§ Required work: Here are some records; copy every line that holds the word "uniform".

§ Given records:
*****

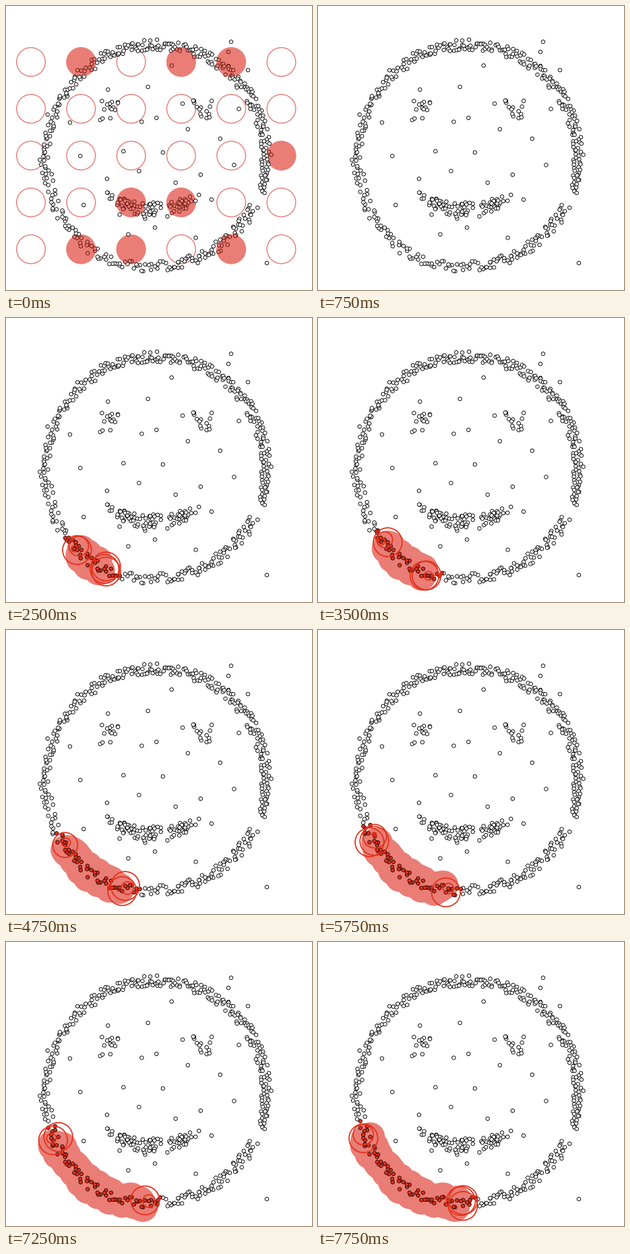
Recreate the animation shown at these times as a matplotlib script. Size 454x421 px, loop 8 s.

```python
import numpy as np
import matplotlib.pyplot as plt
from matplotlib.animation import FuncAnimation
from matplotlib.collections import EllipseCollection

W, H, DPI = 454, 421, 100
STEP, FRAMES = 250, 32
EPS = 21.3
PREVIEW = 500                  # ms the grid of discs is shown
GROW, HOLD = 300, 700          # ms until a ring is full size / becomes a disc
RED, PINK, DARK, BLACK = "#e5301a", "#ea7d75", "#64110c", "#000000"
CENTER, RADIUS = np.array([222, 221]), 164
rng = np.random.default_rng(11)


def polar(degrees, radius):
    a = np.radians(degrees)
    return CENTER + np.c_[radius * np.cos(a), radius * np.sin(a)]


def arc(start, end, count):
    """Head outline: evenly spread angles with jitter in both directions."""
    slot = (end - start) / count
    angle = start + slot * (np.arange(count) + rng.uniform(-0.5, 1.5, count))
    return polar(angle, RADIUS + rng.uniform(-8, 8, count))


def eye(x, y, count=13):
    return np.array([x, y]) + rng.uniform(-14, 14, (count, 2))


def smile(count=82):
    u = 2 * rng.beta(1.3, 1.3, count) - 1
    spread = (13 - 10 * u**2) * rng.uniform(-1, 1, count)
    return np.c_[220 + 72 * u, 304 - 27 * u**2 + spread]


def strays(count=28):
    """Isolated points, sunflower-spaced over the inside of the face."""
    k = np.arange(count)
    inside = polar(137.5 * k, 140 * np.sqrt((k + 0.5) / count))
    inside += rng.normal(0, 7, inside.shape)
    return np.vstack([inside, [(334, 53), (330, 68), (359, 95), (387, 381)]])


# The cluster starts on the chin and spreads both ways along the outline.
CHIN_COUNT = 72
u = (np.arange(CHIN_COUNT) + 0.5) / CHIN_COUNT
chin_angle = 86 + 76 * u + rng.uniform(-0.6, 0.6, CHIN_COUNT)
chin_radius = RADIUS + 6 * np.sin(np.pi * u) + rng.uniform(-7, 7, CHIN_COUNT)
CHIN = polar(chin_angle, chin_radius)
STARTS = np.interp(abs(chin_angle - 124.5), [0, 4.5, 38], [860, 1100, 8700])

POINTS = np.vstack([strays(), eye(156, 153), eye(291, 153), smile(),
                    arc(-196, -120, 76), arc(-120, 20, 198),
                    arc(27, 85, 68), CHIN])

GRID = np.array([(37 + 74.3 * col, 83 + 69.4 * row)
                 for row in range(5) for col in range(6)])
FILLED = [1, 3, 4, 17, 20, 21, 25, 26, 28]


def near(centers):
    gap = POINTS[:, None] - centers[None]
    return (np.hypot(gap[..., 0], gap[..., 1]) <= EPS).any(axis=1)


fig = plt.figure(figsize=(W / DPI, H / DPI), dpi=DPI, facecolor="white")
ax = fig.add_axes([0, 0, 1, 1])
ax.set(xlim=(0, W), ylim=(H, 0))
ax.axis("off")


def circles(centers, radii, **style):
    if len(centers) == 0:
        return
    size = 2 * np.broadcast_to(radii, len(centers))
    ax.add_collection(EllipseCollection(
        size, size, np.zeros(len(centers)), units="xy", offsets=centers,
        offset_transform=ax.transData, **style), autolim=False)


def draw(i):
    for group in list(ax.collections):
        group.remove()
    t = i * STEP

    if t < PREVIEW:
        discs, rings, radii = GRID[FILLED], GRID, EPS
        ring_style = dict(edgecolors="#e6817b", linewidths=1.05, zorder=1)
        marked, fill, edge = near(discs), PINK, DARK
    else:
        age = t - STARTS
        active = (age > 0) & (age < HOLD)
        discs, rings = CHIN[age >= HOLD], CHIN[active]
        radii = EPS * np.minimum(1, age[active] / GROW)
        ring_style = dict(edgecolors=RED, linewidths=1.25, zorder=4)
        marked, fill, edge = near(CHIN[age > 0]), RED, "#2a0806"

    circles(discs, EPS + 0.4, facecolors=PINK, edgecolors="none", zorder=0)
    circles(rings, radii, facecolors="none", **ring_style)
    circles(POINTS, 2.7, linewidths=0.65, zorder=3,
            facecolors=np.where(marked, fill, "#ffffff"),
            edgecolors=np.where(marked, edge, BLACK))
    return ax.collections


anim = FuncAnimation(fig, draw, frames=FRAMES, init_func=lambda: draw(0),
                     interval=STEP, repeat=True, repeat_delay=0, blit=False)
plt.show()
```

*****

§ Answer to this exercise:
    angle = start + slot * (np.arange(count) + rng.uniform(-0.5, 1.5, count))
    return polar(angle, RADIUS + rng.uniform(-8, 8, count))
    return np.array([x, y]) + rng.uniform(-14, 14, (count, 2))
    spread = (13 - 10 * u**2) * rng.uniform(-1, 1, count)
chin_angle = 86 + 76 * u + rng.uniform(-0.6, 0.6, CHIN_COUNT)
chin_radius = RADIUS + 6 * np.sin(np.pi * u) + rng.uniform(-7, 7, CHIN_COUNT)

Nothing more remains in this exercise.